I pondered that question in my own mind many times. Could we as humans do the same job every day without some sort of burnout/fallout/stress induced illness, mental deterioration or a loss of joy?

I believe all of us verbally driven and socially appropriate individuals would answer with a resounding NO - we cannot.  However, we differ from our counterparts with autism - we have choice - they do not.

Have studies been done correlating  mental distress/illness or behavioral dysfunction associated with high stress jobs  - I believe more than likely,  and most probably funded by drug companies,  all would agree - job dissatisfaction and stress have a clearly circumscribed set of symptoms that accompany such daily dissatisfaction and mental fatigue.

So many individuals are on anti depressants and anti anxiety medications one has to assume there is a high level of dissatisfaction in many people's lives and a high degree of frustration, stress, boredom and irritation when subjected to  a less ideal than ideal job or work environment.  Couple that with lack of jobs in general and life becomes more difficult.

When we factor in the individuals with autism who are now turning 18-21 - high functioning - lower functioning with no jobs or limited jobs or jobs that they either have no skill for or interest in - I would believe studies would reflect a high degree of behavioral aberration in response to an unhappy, understimulating work environment.  But.... since they are now out of the school environment and have aged out of those sets of circumstances - no one tracks them and their response to  the employment situation/environment and stressors. Nor does anyone track the total lack of employment  and its stress factors on the young adult and/or the family caregivers. 
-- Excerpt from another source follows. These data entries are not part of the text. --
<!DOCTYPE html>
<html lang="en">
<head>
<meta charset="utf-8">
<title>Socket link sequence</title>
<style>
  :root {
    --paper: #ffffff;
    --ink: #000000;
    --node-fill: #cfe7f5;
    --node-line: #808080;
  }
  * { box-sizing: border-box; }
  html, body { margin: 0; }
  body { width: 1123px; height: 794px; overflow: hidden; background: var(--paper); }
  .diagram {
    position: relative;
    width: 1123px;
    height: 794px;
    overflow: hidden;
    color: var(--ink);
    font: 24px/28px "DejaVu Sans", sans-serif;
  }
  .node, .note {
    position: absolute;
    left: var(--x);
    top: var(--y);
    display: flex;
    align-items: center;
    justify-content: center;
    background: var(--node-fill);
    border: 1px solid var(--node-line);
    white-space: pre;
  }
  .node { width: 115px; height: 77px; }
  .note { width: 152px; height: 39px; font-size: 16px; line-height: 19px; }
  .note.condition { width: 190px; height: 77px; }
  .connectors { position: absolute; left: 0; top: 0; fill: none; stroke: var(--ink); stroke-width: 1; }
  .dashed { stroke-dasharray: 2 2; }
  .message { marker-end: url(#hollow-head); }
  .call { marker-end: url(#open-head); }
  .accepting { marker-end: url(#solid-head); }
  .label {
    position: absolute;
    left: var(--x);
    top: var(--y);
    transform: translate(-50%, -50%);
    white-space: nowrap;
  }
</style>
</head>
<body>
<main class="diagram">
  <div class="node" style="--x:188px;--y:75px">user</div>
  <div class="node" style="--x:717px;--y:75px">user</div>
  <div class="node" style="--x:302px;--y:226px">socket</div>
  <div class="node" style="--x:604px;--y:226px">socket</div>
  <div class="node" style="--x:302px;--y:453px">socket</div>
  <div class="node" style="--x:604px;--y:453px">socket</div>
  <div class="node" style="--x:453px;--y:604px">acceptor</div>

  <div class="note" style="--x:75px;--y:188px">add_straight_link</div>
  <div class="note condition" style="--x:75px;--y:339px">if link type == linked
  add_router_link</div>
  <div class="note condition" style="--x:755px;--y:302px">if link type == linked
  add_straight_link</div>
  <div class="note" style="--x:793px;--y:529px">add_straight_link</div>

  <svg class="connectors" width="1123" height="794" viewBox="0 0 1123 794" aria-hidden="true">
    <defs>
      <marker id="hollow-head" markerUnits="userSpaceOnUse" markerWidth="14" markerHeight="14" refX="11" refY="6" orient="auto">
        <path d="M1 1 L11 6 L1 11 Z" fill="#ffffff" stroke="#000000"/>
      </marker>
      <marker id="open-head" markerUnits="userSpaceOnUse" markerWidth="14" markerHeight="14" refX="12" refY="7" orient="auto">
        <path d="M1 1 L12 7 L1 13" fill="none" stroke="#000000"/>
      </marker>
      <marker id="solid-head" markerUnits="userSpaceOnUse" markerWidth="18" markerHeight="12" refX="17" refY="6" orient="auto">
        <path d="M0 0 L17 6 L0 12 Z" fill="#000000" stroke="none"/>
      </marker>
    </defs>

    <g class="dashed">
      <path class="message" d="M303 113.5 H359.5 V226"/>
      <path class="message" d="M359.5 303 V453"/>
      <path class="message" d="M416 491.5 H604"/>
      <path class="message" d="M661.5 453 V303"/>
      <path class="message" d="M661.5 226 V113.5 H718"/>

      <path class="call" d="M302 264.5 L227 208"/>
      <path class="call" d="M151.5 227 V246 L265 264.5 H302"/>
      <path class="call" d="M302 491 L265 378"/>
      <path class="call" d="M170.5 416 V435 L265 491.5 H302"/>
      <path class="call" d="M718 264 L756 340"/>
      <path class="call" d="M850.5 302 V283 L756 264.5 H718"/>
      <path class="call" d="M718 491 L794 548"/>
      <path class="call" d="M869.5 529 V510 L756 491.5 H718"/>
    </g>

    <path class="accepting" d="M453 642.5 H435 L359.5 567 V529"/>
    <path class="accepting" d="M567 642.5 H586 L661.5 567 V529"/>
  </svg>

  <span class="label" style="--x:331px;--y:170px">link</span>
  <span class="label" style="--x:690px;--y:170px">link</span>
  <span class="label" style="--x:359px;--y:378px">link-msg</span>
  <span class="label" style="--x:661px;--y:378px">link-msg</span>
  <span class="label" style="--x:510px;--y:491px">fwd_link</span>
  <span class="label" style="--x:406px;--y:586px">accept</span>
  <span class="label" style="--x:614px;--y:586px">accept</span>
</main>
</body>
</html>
There is a learned sense of hopelessness and despair that I believe sets in with many individuals on the spectrum as they exit school - routines disintegrate, activities stop - life stops.

Despite being disabled many individuals with autism do understand what lack of  purpose feels like, lack of respect from familiar adults/teachers/job coaches   and/or lack of recognition of their unique abilities. They DO respond negatively to being unengaged/underemployed and most especiallly to not being given a chance to test their wings/try  new things and be praised for their work.  

Essentially young adults and adults with developmental disabilities exist in a vacuum. On a good day they may hear something positive from a caregiver or assistant, but for the most part it is a drudge to get through the day, they become overweight and understimulated in a very short period of time. They are rewarded with food, as it is the easiest and most portable reward and in no time they become more and more sedentary and bored. Boredom turns to destruction and destruction turns to institutionalization  and eventually the removal from their homes.

And so we come to our business, created for Andrew - an 18 year old with autism- with Andrew's interests and skill sets clearly in our minds.  We did it to save his life and we did it with no thought initially but to save his life.

Has this business made a difference in his life? YES.
Has he decreased his most difficult behaviors (self injury) in response to working in this company? YES
Has he become happier and eager to participate? YES.

This business is a tiny drop in an ocean of need - but it is a drop - and it is important.

We modify our expecations based on his demeanor on certain days, much like a real job environment - some days are more complicated and some days easier. We do use primary rewards at the end of his "shift" to reward a job well done, paired with social praise and his own internal motivation (he likes to complete tasks).

His smiles tell us we are on the right track, but we constantly adjust for this CEO with autism. Though he receives no pay check - he does receive in its place -  satisfaction, praise, interaction, and engagement. Our CEO calls the shots and we are more than happy to "listen."